The Taskforce also recommends against independent candidates for the reasons that there shall be no institutional mechanism to hold them accountable, which would lead to corruption, affect small parties, and threaten the Union. In June 2013, the African Court on Human and Peoples Rights found that requiring individuals to be a part of or sponsored by a political party when seeking election violates their right to freedom of association.

With its recommendations to maintain the unfriendly FPTP electoral system as well as its recommendation against independent candidates, the Taskforce leaves women’s political engagement to largely be through the contested special seats system.

I agree with the Taskforce’s recommendations on the need to institute term limits for women holding special seat positions, the necessity for uniform procedures for political parties’ nomination of women for special seats in line with Article 81 of the Constitution, as well as the importance of women holding special seat positions to receive constituency development funds.

However, without electability status, attachment to a particular geographical location for accountability purposes, and addressing discriminatory practices against women appeal seats happening in the wards, councils, and constituencies, the transition to competitive seats for women special seats will always be blurred.

On strengthening the independence of the NEC, I am perplexed by the Taskforce recommendation for the members of the Electoral Commission to be competitively recruited while their bosses—the chair and vice chair—remain appointed by the President. Unbelievably, the Taskforce okays the government officials to continue managing the elections. Again, the Taskforce recommendations on this aspect is silent on the need to ensure representation of men and women and the gender responsiveness of those delivering the elections.

On managing local elections, the Taskforce hesitates to make any substantive recommendations but calls upon the government to undertake thorough research to better understand how to deliver such elections democratically. While the documentation and production of the sex desegregated report remain a challenge for both local and national elections, they are more alarming with local elections and need immediate fixing.

The Taskforce’s recommendation on the use of technology in the delivery of elections should also pay attention to gender and social inclusion aspects. The Taskforce contains no concrete recommendations on how youth can best take part in democratic processes. Issues such as the age of candidacy and allowing inmates to vote have not been touched.

The gender gains in Mukandala’s Taskforce on Multiparty Democracy report can best be described as a call for minimum gender reforms in the democratic landscape in Tanzania. As they stand, if implemented in full, the recommendations will only move the needle a few inches.
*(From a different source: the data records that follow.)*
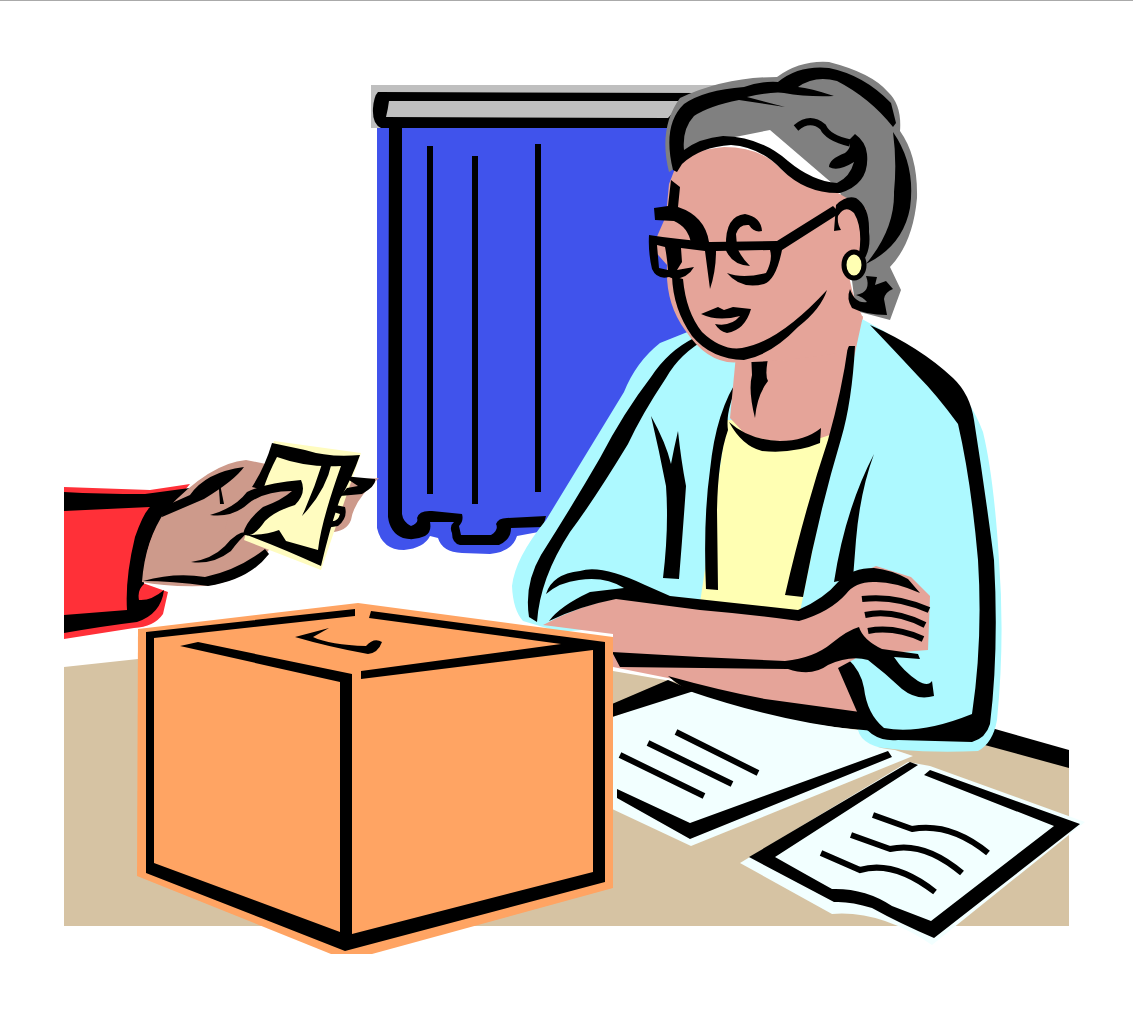
<!DOCTYPE html>
<html lang="en">
<head>
<meta charset="utf-8">
<title>Polling station</title>
<style>
:root{--ink:#000;--curtain:#4053ec;--rail:#bfbfbf;--hair:#808080;--skin:#e5a499;--hand:#cd9a8b;--jacket:#adf9ff;--cream:#ffffb3;--ballot:#fffcc0;--sleeve:#ff3038;--box:#ffa463;--table:#d6c3a3;--paper:#f2ffff}
html,body{margin:0;background:#fff;overflow:hidden}
svg{display:block;width:1133px;height:1014px}
.ink{fill:var(--ink)}
.line{fill:none;stroke:var(--ink);stroke-width:6}
.curtain{fill:var(--curtain)}.rail{fill:var(--rail)}.hair{fill:var(--hair)}.skin{fill:var(--skin)}.hand{fill:var(--hand)}
.jacket{fill:var(--jacket)}.cream{fill:var(--cream)}.ballot{fill:var(--ballot)}.sleeve{fill:var(--sleeve)}.box{fill:var(--box)}.table{fill:var(--table)}.paper{fill:var(--paper)}
</style>
</head>
<body>
<svg viewBox="0 0 1133 1014" role="img" aria-label="A poll worker sits at a table while a hand brings a ballot to the ballot box">
<rect width="1133" height="1014" fill="#fff"/>
<rect width="1133" height="1" fill="#aaa"/>

<g id="table">
<path class="table" d="M64 667L138 659L300 640L613 671L700 686L985 735L1069 760V926H64Z"/>
<path class="ink" d="M975 726L988 727L1069 750V768L970 741Z"/>
</g>

<g id="curtain">
<path class="curtain" d="M377 126V528Q382 550 404 550Q424 548 430 536L438 538Q442 552 462 553L490 554Q512 552 517 536L560 528L700 340V120Z"/>
<path class="rail" d="M371 85H745L700 128H371Z"/>
<path class="ink" d="M378 92L700 93V128L381 128Q372 124 373 108Q374 96 378 92Z"/>
<path class="rail" d="M389 101H684L668 118L386 117Q388 109 389 101Z"/>
<path class="ink" d="M389 126H402V514Q403 522 411 526Q419 523 417 518Q419 510 432 511L462 514Q464 521 459 526L461 535H491Q499 530 496 524Q498 518 507 518L546 516L543 527L511 528Q511 540 499 545H460Q452 543 452 533Q449 526 454 522H430Q432 532 425 536Q414 541 403 538Q390 533 388 517Z"/>
<path class="line" d="M430 146V494M475 156V504M538 144V492"/>
</g>

<g id="poll-worker">
<g id="jacket">
<path class="jacket" d="M690 331L660 343Q636 362 624 392L546 520Q515 558 512 586Q513 610 523 621L560 632L800 610L855 680Q862 712 856 744Q910 754 978 751Q993 743 997 720Q1005 640 999 560Q994 478 983 432Q970 398 946 375Q905 341 862 319Z"/>
<path class="ink" d="M870 325Q920 347 953 378Q970 394 974 420Q985 490 994 560Q999 650 990 724Q986 738 972 742L898 740Q870 743 856 714L840 678L833 664L848 659Q861 671 864 688Q867 714 884 728Q920 735 972 714Q983 640 978 560Q971 480 958 424Q936 394 918 376Q892 348 870 325Z"/>
<path class="ink" d="M708 338Q680 353 666 378Q642 414 628 444Q594 500 570 532Q540 578 537 622L529 617Q524 584 541 555Q574 503 600 458Q624 412 651 377Q668 351 694 338Z"/>
<path class="ink" d="M651 416Q666 443 671 464Q674 448 678 431Q681 460 686 486Q683 530 679 579L663 578Q669 528 666 486Q659 450 651 416Z"/>
<path class="ink" d="M874 454Q860 492 856 540L853 578L834 582Q845 510 874 454Z"/>
</g>
<g id="blouse">
<path class="cream" d="M727 420L838 424L800 612L700 603Z"/>
<path class="ink" d="M740 380Q725 410 728 430Q718 458 717 510L718 590L706 589Q703 520 710 470Q716 410 740 376Z"/>
</g>
<g id="neck">
<path class="skin" d="M736 355L863 316L848 385L833 434Q790 450 745 434L730 418Z"/>
<path class="ink" d="M729 422Q749 440 780 441Q805 441 821 428L820 443Q794 454 762 451Q742 446 729 422Z"/>
<path class="ink" d="M751 352L770 350Q764 374 768 381Q757 395 755 418Q748 390 752 375Z"/>
<path class="ink" d="M848 346L855 346Q852 402 841 439Q818 516 803 597L785 595Q804 512 828 440Q842 390 848 346Z"/>
</g>
<g id="head">
<path class="hair" d="M669 172Q658 128 680 98Q725 77 777 77Q800 60 829 62Q872 73 888 92Q902 105 900 131Q918 156 917 198Q913 243 890 267L901 290L890 320L856 311L840 190L770 130L720 140Z"/>
<path class="skin" d="M676 166Q690 150 724 147Q762 147 782 170Q806 190 838 193L866 209L868 240L848 265Q849 290 863 318L846 352Q790 362 740 362Q709 366 685 330Q665 303 667 265L652 248L666 216L669 184Z"/>
<path class="ink" d="M673 170Q662 125 684 104Q704 90 744 87Q760 81 778 82Q799 65 829 68Q864 75 891 103L896 123L893 127Q870 98 837 81Q815 75 798 87Q810 88 834 96Q806 97 784 93Q774 91 747 97L785 107L739 100Q709 106 694 116Q682 129 684 150Q700 138 723 136Q761 137 788 161Q812 181 837 183Q850 177 854 162Q838 172 829 167Q829 159 845 153Q853 146 848 141L855 134Q866 142 867 154Q870 184 840 193Q806 194 781 169Q760 147 731 145Q700 147 682 164L677 172Z"/>
<path class="line" style="stroke-width:7" d="M796 128Q810 116 823 127Q828 138 850 143"/>
<path class="ink" d="M893 132Q916 165 910 208Q903 246 866 264Q895 229 894 192Q897 162 893 132Z"/>
<path class="ink" d="M836 205Q846 195 856 198Q870 207 869 232Q871 247 865 258L859 254Q863 228 854 213Q845 204 838 216Q837 224 841 230L834 231Z"/>
<path class="ink" d="M866 276L877 277L875 285L886 281L893 289Q885 292 884 299L887 315Q866 315 852 308Q846 299 850 289Q855 304 867 302Q863 297 856 295Q872 292 866 276Z"/>
<ellipse class="cream" cx="854" cy="265" rx="10" ry="13" style="stroke:var(--ink);stroke-width:5"/>
<path class="ink" d="M671 180L680 187L678 207Q705 216 709 242L691 243Q688 227 674 221L655 220L654 208L668 206Z"/>
<path class="ink" d="M726 246Q725 216 745 214Q761 217 762 231Q754 233 749 225Q739 224 736 234L737 246Z"/>
<path class="ink" d="M649 235Q675 239 710 242L777 241L833 206L840 213L782 250Q776 280 764 284Q741 290 727 273Q742 279 766 273Q773 260 770 250L716 251Q716 271 710 289L705 251L681 248L682 262L677 270L694 267Q688 278 674 279L669 277Q657 280 652 269Q648 252 649 235ZM657 245L659 268L668 270Q667 257 665 247Z"/>
<path class="ink" d="M725 248Q731 265 750 266Q740 256 737 247Z"/>
<path class="ink" d="M672 276L683 279Q686 312 702 332Q722 351 742 348Q779 342 827 290Q821 309 798 327Q771 355 744 360Q711 359 692 336Q673 309 672 276Z"/>
<path class="ink" d="M701 314L718 307L724 310L733 307L751 309Q745 330 727 333Q719 331 715 324Q731 327 740 316Q718 322 701 314Z"/>
</g>
<g id="folded-arms">
<path class="skin" d="M543 625Q580 605 618 598L800 614L855 575L876 566L911 577L930 596L928 650L862 655L838 668L858 714Q790 713 708 688L668 678L613 667V634Z"/>
<path class="ink" d="M546 594Q552 574 580 571Q601 564 645 585L670 596L798 610Q824 599 839 581Q852 568 874 568Q892 570 908 579L920 593Q893 581 873 582Q855 582 846 594Q830 612 799 621Q747 614 700 610L616 599Q580 606 549 621Q560 606 590 592L624 588Q605 576 579 580Q560 582 546 594Z"/>
<path class="ink" d="M612 652L700 657L785 661Q814 658 832 643Q848 630 859 627Q863 640 882 649L918 654L920 659L894 657Q903 671 918 681Q928 687 932 681L934 696Q917 701 902 689Q885 673 868 660Q850 655 828 665Q812 677 788 669L620 667Z"/>
<path class="line" d="M862 599Q895 595 929 610M865 615Q893 609 925 625M868 631Q894 626 923 639"/>
<path class="ink" d="M668 676Q718 690 765 699L860 712L874 731Q800 726 730 706Q690 696 668 676Z"/>
</g>
</g>

<g id="form-near-box">
<path class="paper" d="M610 718L686 690Q780 722 858 730Q862 747 895 750L913 756L691 846L610 808Z"/>
<path class="ink" d="M612 704L668 680L694 691L612 717ZM617 789L690 823L888 751L892 757L690 839L617 798Z"/>
<path class="line" d="M676 732L758 773M648 743L732 784M620 755L704 796"/>
</g>
<g id="form-at-front">
<path class="paper" d="M740 863L908 762L930 766L1085 822L932 945Q880 910 832 914Z"/>
<path class="ink" d="M749 857L910 762L918 765L775 857Q805 874 832 889Q865 888 892 906L931 921L1054 826L924 775L930 770L1080 824L934 938Q899 923 872 908Q850 901 834 902Z"/>
<path class="line" d="M873 815L912 829Q950 822 988 853M851 835L890 849Q924 841 962 873M821 853L860 870Q894 860 935 892"/>
</g>

<g id="ballot-box">
<path class="box" d="M138 629L358 603L613 637V888L372 954H331L137 876Z"/>
<path class="ink" d="M146 632L355 609V616L154 638V863L340 932V682L180 646L198 642L352 674V934L593 872V650L361 679V671L561 644L369 618L371 611L605 642V882L345 951L146 873Z"/>
<path class="ink" d="M295 637L329 628L313 637Q330 645 366 646Q374 637 382 642Q378 653 368 654Q329 647 295 637Z"/>
</g>

<g id="voter">
<path class="sleeve" d="M64 487L150 490L190 484L168 510L140 582L168 592L163 614Q154 627 134 628L64 639Z"/>
<path class="ink" d="M64 492Q100 494 145 494L197 487L168 511Q143 540 144 584Q137 590 139 600Q151 601 164 590Q161 614 137 622Q104 626 64 633V615L127 610Q125 578 135 537Q143 514 150 507L64 511Z"/>
<path class="hand" d="M166 510Q210 463 246 460L266 464L352 480L379 478Q354 500 351 520Q346 533 328 532L270 548Q250 581 205 586Q165 587 142 582Q145 540 166 510Z"/>
<path class="ink" d="M163 507L190 495Q206 472 244 467Q235 480 204 499L162 517Z"/>
<path class="ink" d="M143 581Q175 572 205 577Q238 570 265 549L269 554Q249 580 208 586Q172 581 143 581Z"/>
<path class="ink" d="M191 562Q212 559 225 546Q236 532 250 530Q238 541 231 551Q213 565 191 562Z"/>
<path class="ink" d="M218 474L224 504L220 504Z"/>
<path class="ballot" d="M274 441L361 453L321 570L244 540Z"/>
<path class="ink" d="M272 443L305 450Q330 458 360 455Q352 478 340 499Q331 524 321 566Q282 548 247 535Q267 535 279 530L286 541L318 550Q321 522 341 466Q307 468 277 457Q268 474 263 490L252 487Q265 467 272 443Z"/>
<path class="hand" d="M230 510Q255 484 298 486Q297 500 281 507Q262 520 246 533L225 530Z"/>
<path class="ink" d="M210 515Q235 508 247 492Q265 483 301 480Q307 493 295 505Q275 511 265 521Q252 540 243 534Q246 521 263 507Q282 500 292 491Q265 491 249 503Q233 518 210 515Z"/>
<path class="ink" d="M323 461L332 462Q326 491 302 516Q314 490 323 461Z"/>
<path class="ink" d="M343 476L375 479Q377 485 362 494L340 496L347 488L358 486ZM331 504L345 507Q348 518 338 526L326 528V520Q338 524 340 514L330 511Z"/>
</g>
</svg>
</body>
</html>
The overhaul and the attainment of substantive transformation in women’s participation in democratic processes call for leveraging the Mukandala recommendations as a stepping stone for revisiting the drawing board.

Victoria Lihiru is a Lecturer of Law at the Open University of Tanzania. Email: [email protected].